Yes, it’s true—video editors can have friends too.

Behold the audio waveform, that squiggly visual representation of what you’re hearing. Learn it, understand it, and most of all, use it!

audio waveform


You’re probably already familiar with waveforms. They can come attached with video clips from built-in camera microphones, separately from dual-system audio, or in the form of music or sound effects.

Once a waveform is imported into your editor of choice, a visual preview of the waveform is usually generated automatically. Audio waveforms can provide a blueprint for editors, both technically and creatively.

But, what is a waveform?

Waveforms are actually graphs that show the amplitude of a recorded signal over time. In other words, waveforms show us when things get really loud, really soft, and everywhere in between for the duration of the clip.

Recognizing common patterns in waveforms can open up new ways to edit. Here are a few of my favorites:


The Kick Drum

The all-important kick drum (or bass drum) marks the tempo of the music, which, in turn, often influences the pace of an edit. Because kick drums are composed of low frequencies, which are visually bigger in a waveform, they are easy to identify without even listening to the music.

Follow along with this song until you hear the kick drum come in. Pay attention to each time there’s a kickdrum, and notice the similar shape it forms in the waveform. Now, pause the music and see if you’re still able to identify where the kick drums are.

Once you can recognize kick drums and other music patterns, you’ll be able to edit much faster and more purposefully. For example, if you knew you wanted to use a section of music with drums, you could skip to the more upbeat part of a track without having to listen through everything else. Inversely, if you want a more subdued section, you could jump to a segment of the song without drums.

Additionally, lining up visual cut points with these audio markers, like kick drums, is an easy way to add rhythm to your edit.


Dialogue Editing

people sitting and talking

Many types of videos, be it commercial, documentary, or even podcasts and YouTube videos, start with an interview or narration. As an editor, this often means getting handed lengthy clips that take a long time to listen through and select the best parts.

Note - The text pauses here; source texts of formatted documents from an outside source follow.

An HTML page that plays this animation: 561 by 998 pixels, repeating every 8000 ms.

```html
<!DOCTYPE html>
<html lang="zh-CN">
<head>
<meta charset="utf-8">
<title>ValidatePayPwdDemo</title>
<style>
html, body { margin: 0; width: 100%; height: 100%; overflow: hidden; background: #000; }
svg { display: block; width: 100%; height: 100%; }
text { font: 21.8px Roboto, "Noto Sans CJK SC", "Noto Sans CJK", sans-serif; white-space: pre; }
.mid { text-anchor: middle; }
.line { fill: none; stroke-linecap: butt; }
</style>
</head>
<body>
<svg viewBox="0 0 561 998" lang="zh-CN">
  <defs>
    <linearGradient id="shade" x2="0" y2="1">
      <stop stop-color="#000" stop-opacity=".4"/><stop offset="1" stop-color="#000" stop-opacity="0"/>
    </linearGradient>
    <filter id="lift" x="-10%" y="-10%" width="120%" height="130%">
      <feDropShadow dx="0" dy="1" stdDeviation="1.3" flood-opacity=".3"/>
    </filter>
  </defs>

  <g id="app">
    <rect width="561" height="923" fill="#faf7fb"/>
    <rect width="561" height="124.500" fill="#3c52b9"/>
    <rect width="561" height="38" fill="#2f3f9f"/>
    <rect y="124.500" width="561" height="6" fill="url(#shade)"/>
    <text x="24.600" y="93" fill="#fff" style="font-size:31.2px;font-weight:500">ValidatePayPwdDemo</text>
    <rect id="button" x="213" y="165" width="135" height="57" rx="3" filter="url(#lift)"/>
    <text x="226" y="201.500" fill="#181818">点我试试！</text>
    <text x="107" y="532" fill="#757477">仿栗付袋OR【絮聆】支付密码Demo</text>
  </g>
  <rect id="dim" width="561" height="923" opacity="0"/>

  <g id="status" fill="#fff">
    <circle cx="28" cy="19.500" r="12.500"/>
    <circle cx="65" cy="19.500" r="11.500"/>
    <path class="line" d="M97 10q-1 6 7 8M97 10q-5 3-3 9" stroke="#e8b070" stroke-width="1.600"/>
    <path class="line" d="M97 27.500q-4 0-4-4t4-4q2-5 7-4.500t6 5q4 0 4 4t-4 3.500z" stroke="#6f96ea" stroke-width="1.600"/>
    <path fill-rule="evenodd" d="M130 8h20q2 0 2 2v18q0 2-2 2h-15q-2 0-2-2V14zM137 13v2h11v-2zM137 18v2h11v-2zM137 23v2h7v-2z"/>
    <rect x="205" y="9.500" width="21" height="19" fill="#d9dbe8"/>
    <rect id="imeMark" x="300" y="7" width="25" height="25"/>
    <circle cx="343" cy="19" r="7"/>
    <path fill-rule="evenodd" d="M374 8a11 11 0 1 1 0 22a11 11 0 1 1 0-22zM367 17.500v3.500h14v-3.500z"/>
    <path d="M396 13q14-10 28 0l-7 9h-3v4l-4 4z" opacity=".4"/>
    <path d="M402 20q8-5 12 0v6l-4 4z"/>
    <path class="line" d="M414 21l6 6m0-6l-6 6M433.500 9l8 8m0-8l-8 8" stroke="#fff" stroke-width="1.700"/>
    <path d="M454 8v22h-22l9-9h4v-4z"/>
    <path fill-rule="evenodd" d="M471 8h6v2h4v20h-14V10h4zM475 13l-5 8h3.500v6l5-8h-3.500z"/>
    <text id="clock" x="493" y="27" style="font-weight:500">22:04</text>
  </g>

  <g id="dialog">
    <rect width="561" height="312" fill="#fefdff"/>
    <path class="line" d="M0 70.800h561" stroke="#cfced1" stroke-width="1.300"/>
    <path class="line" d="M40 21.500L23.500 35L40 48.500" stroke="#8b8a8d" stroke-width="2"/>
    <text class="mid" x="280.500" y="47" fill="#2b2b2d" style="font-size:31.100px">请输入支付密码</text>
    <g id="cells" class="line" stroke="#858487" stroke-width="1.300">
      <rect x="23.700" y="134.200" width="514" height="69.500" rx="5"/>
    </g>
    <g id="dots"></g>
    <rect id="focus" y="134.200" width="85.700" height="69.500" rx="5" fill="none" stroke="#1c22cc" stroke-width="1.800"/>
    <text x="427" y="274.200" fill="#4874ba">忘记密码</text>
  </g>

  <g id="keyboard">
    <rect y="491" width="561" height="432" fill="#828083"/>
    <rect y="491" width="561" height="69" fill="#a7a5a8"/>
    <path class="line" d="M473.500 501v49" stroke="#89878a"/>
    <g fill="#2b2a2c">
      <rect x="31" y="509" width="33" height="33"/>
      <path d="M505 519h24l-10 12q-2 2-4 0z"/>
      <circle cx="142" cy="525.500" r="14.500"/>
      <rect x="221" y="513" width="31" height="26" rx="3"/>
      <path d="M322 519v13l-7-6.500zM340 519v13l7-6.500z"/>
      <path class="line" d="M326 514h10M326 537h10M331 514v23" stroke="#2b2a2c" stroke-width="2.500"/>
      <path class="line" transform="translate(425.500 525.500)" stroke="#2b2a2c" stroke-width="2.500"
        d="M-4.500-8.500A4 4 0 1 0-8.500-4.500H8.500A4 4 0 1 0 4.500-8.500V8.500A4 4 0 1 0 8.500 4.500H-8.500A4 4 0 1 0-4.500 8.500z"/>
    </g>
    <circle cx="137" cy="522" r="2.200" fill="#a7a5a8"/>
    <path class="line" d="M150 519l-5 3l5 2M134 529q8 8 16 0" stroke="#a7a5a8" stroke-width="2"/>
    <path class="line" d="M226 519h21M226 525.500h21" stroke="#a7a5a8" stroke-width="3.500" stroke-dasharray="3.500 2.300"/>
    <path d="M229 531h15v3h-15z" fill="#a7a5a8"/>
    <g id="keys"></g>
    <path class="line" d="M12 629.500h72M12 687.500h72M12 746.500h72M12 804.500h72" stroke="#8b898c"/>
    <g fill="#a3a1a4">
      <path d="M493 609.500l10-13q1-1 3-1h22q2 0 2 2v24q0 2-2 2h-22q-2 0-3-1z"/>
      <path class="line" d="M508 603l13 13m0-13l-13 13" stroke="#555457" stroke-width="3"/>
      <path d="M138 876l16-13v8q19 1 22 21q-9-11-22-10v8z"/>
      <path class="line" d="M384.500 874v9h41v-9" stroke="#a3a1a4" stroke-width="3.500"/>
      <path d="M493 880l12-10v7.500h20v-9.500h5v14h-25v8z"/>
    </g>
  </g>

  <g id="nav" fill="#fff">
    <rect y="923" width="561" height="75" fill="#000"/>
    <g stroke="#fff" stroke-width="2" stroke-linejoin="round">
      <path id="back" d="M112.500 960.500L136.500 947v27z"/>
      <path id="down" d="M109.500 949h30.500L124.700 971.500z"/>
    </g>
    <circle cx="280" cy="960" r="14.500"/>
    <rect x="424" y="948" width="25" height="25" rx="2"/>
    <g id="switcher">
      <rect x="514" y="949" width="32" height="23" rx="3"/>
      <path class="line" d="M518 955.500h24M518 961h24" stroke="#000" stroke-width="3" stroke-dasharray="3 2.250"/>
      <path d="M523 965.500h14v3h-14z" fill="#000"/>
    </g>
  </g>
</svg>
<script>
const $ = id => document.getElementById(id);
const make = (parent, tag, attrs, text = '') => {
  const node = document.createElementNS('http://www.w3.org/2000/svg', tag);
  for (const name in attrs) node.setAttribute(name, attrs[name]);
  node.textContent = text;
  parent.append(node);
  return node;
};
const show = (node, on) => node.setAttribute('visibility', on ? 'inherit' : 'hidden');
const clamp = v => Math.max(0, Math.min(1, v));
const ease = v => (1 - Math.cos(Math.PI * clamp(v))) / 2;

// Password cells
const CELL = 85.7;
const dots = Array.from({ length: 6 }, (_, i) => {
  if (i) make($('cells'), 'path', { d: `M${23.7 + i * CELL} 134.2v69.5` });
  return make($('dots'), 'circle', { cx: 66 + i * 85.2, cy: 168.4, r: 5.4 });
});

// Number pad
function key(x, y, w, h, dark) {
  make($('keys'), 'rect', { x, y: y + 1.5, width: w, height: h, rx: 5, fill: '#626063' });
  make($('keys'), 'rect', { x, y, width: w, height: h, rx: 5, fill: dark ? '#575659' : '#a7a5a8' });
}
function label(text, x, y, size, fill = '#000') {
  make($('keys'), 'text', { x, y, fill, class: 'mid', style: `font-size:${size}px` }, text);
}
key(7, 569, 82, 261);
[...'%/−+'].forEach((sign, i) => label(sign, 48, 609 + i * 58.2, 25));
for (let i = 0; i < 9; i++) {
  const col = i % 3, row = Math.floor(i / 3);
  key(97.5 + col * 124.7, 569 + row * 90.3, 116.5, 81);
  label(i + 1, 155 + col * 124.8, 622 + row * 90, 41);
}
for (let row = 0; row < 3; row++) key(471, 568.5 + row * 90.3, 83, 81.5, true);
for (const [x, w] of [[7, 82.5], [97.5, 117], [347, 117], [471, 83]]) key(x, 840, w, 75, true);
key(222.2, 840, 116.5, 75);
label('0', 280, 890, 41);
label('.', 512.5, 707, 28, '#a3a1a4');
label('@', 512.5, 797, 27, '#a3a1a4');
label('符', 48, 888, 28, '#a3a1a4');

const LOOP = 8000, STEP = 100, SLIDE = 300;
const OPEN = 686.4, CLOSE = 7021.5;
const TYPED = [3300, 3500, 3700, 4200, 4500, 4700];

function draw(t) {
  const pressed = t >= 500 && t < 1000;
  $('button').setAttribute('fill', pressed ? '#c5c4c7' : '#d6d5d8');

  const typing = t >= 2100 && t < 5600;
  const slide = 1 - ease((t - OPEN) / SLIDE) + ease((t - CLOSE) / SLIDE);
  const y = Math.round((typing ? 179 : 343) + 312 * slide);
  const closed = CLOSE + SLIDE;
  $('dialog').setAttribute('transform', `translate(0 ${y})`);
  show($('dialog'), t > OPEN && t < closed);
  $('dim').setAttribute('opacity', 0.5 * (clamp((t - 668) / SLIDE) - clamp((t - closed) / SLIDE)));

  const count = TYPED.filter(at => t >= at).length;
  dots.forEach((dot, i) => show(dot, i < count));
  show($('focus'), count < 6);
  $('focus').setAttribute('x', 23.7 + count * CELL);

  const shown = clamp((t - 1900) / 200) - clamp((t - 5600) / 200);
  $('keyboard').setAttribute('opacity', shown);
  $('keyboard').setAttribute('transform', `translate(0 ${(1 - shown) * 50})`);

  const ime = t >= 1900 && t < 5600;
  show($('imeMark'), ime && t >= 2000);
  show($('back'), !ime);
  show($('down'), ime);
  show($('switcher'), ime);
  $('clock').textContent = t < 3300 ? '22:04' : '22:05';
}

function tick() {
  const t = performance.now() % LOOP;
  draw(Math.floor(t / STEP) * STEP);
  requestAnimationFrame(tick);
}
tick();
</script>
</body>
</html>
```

Like with music, the audio waveform of a voice track provides some clues about which parts of the clip might be useful to you.

There will be a big visual difference between the speaking voice and the background noise. Skipping forward in your timeline between the gaps of empty space is an easy time-saver.

If you are working with interview footage, often the interviewee (the subject) has a dedicated microphone while the interviewer isn’t mic’d up. This creates a difference in their audio waveforms. The subject will have a bigger waveform, letting you know visually where the questions are being asked and answered.


Timing Sound Effects

Jumping into the world of sound design can be daunting, but it doesn’t have to be. Just like every other type of audio file, sound effects each have their own waveforms. Since sound effects tend to be short in length, it is easier to decipher visually where the important moments are.

For example, a “hit” has a big waveform at the very beginning and then gets smaller over time. A “whoosh” will start small, get bigger until it peaks, and then get smaller again.

Using your knowledge of the waveform, you can line up sound effects to work in concert with music, dialogue, and visuals. I will often line up the start of a hit, or the peak of a whoosh, with a kick drum of a music track. This way, everything sounds more cohesive and impactful.

On your next few projects, start to take note of the waveform. Notice how certain sounds look visually. Appreciate the patterns that are laid out in front of you. And use them to your advantage.




Jason Brandel,

Filmmaker/Video Editor

Jason is currently offering the Soundsnap community a 95% discount on his top-rated online course, The Complete Audio Guide for Video Editors, which includes 4.5 hours of in-depth video tutorials. Clicking the link automatically applies your discount